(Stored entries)
--- START ---

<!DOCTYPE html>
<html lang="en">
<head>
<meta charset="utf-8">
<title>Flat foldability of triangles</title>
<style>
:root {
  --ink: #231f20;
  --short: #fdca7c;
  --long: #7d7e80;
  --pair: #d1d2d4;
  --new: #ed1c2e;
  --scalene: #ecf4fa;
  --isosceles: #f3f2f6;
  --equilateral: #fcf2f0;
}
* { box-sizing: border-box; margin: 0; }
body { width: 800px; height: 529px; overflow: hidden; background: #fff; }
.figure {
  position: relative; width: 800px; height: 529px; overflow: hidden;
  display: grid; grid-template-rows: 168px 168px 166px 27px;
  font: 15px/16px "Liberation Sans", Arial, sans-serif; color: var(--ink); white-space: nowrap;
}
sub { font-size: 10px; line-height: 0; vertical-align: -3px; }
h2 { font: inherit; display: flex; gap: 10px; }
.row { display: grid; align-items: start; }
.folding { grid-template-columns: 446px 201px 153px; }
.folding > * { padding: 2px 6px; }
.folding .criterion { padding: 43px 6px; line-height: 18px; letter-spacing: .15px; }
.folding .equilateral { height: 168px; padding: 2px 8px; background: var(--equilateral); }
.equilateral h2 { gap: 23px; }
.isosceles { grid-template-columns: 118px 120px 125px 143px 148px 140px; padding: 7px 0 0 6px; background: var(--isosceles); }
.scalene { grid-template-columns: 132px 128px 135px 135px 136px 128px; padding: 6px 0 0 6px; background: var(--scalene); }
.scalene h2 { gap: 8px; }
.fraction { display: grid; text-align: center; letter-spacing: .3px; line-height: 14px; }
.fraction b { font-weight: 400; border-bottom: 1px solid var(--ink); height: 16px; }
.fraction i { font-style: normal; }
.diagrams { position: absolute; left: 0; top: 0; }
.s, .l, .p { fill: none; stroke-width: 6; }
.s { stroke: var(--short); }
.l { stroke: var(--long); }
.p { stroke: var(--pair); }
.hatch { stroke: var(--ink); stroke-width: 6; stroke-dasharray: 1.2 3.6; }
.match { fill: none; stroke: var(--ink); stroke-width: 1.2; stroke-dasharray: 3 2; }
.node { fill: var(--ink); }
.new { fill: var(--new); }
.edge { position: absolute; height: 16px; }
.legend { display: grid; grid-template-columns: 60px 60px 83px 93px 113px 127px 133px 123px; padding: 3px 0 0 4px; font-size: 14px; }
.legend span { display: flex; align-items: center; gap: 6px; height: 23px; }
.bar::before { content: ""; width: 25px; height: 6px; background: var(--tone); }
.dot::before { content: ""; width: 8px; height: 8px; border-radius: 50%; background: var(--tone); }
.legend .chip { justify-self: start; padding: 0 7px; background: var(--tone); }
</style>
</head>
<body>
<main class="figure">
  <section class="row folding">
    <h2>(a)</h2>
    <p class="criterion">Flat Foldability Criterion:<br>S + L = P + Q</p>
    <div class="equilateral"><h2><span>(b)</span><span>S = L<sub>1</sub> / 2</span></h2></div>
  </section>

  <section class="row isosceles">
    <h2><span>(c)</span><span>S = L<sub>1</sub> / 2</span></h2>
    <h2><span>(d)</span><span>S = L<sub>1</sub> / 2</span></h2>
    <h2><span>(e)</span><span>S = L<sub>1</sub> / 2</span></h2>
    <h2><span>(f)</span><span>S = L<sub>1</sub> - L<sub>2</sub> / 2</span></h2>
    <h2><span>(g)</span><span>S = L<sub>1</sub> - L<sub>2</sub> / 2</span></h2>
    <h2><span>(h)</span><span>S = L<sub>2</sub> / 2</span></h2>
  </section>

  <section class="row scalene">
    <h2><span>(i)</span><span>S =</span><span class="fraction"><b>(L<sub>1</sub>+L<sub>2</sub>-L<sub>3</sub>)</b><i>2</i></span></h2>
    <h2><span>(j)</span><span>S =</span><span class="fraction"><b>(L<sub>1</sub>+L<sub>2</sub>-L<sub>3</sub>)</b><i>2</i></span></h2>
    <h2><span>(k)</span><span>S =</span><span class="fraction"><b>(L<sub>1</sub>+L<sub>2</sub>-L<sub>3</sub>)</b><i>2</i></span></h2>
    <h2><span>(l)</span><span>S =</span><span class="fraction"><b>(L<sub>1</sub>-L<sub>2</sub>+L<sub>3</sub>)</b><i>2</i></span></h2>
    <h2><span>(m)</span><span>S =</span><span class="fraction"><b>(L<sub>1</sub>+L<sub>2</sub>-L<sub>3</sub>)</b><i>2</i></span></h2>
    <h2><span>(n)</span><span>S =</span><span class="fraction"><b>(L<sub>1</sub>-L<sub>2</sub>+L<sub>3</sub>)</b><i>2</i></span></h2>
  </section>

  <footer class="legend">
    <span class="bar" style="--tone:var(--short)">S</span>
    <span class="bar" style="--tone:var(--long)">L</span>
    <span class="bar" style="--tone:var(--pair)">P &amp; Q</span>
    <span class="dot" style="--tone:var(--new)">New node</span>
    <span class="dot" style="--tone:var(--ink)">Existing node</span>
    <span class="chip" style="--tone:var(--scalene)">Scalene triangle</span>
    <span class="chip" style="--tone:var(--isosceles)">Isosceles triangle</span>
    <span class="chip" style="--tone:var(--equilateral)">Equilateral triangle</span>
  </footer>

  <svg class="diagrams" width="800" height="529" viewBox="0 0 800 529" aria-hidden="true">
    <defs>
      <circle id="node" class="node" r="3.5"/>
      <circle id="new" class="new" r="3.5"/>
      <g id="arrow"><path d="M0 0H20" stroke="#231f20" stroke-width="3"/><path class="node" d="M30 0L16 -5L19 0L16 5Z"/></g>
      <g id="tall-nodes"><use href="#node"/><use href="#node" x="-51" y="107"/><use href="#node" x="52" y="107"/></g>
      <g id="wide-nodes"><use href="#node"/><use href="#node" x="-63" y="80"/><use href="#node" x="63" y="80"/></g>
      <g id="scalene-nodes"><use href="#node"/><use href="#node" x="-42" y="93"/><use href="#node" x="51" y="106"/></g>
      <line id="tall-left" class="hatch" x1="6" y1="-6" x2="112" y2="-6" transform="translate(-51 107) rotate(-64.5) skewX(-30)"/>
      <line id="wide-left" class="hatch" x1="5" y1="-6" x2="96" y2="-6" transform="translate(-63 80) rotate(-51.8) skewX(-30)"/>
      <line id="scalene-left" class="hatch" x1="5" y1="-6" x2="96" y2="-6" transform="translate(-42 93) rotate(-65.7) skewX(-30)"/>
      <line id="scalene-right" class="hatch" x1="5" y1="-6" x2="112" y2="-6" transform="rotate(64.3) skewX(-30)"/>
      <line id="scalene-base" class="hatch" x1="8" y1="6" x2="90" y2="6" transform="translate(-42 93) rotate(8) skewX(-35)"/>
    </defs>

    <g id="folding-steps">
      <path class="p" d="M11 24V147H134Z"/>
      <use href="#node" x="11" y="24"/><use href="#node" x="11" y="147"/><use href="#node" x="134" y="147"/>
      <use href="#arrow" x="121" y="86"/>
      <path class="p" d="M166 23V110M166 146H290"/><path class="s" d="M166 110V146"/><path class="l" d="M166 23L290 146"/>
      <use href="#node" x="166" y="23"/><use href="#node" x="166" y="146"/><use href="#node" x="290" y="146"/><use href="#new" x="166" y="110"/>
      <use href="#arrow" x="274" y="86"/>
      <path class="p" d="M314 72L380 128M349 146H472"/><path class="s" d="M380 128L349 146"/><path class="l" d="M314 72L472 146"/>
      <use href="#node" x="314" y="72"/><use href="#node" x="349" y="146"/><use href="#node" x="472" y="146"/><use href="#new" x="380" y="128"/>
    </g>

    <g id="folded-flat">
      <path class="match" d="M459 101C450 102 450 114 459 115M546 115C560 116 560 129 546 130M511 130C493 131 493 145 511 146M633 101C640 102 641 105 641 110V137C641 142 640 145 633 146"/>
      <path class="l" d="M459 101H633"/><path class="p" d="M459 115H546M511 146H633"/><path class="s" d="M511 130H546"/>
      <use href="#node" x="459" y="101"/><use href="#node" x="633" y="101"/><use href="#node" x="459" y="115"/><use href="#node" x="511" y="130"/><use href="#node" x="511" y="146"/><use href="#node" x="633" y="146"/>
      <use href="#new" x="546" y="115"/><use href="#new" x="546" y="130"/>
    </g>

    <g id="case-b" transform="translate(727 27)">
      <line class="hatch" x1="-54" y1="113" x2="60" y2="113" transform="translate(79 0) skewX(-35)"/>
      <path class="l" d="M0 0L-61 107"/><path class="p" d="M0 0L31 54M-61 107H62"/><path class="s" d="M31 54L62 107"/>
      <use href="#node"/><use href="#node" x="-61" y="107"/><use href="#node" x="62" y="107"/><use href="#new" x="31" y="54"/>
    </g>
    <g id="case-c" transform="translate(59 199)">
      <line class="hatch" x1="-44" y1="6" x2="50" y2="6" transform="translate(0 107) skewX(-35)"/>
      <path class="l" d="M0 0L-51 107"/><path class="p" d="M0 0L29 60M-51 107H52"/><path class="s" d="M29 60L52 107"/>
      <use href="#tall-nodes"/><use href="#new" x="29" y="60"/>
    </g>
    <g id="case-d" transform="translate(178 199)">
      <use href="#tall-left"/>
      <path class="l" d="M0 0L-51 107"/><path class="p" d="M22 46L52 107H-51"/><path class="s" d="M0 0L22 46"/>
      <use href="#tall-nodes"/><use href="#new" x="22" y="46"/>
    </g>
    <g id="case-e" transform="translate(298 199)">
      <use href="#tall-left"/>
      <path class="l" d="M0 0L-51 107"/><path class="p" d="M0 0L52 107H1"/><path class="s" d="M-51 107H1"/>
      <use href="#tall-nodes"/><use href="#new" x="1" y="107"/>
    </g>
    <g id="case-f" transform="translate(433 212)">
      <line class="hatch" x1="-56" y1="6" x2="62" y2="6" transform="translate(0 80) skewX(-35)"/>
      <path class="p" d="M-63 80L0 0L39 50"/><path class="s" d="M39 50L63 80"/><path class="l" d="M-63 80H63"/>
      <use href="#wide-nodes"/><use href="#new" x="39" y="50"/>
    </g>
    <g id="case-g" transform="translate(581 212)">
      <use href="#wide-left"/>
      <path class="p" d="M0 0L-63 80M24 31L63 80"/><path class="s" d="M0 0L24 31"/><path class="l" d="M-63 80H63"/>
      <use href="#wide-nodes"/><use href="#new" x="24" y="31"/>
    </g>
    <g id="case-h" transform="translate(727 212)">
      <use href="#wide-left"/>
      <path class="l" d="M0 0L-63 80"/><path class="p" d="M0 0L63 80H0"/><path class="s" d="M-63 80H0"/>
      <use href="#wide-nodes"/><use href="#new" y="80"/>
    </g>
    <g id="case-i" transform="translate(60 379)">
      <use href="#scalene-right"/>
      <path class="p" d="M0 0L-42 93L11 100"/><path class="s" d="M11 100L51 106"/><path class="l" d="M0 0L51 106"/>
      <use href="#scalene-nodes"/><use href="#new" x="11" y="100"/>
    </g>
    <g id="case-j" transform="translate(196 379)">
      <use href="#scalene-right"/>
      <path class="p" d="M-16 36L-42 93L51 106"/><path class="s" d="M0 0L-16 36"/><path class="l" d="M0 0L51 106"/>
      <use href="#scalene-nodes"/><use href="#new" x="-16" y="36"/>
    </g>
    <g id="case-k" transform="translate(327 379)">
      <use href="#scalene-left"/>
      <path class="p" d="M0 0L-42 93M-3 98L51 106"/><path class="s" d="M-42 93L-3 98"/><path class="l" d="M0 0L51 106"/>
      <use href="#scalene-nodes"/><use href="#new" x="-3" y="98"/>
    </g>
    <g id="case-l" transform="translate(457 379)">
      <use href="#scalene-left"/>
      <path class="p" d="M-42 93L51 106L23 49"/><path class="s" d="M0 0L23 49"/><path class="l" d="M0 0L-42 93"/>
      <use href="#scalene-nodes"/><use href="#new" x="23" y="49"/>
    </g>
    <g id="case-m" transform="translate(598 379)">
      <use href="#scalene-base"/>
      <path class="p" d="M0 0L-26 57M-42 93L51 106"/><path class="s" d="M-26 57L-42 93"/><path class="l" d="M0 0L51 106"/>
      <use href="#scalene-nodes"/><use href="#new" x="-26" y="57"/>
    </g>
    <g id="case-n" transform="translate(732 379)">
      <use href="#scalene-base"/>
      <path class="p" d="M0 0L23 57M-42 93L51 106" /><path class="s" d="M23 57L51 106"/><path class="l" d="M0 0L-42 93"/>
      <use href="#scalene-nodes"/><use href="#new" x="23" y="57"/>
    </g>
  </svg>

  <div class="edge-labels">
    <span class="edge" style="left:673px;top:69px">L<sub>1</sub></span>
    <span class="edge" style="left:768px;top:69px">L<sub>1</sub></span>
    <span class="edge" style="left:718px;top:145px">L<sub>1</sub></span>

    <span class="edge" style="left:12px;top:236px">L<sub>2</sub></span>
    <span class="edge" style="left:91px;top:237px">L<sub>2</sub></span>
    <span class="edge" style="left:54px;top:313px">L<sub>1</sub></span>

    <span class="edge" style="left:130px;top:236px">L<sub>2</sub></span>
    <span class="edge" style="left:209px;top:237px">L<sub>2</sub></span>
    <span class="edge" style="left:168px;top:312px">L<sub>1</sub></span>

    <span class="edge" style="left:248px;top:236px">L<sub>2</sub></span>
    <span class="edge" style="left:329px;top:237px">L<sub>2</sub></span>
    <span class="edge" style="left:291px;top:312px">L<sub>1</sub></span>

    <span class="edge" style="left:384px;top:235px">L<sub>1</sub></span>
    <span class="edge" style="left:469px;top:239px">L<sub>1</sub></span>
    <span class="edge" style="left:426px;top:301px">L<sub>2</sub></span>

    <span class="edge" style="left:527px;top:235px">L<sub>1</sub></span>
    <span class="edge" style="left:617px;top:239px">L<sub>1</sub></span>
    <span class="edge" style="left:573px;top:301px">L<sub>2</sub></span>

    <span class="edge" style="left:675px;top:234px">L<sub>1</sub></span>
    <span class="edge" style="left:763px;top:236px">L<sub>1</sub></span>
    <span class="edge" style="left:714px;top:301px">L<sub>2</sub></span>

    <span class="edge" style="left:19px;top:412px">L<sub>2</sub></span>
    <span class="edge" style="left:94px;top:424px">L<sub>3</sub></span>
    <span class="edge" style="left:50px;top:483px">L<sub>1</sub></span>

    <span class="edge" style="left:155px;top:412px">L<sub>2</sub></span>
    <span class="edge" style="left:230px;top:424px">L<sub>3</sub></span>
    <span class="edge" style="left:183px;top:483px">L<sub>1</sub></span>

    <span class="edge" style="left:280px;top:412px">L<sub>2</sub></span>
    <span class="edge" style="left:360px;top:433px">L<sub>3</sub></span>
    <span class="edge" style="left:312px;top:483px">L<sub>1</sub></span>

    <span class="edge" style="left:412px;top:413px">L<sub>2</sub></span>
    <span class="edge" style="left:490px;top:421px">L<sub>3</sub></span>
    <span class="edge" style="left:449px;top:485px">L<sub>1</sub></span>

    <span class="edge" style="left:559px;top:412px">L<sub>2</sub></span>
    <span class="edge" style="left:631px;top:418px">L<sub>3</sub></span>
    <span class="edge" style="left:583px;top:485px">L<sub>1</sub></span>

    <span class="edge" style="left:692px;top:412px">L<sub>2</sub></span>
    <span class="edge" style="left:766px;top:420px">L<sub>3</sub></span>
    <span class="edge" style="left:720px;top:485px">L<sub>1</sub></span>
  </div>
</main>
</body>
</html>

--- END ---

> Exercise description: Which lines of the data include the word "size"? Copy each one.

> Solution for this task:
sub { font-size: 10px; line-height: 0; vertical-align: -3px; }
.legend { display: grid; grid-template-columns: 60px 60px 83px 93px 113px 127px 133px 123px; padding: 3px 0 0 4px; font-size: 14px; }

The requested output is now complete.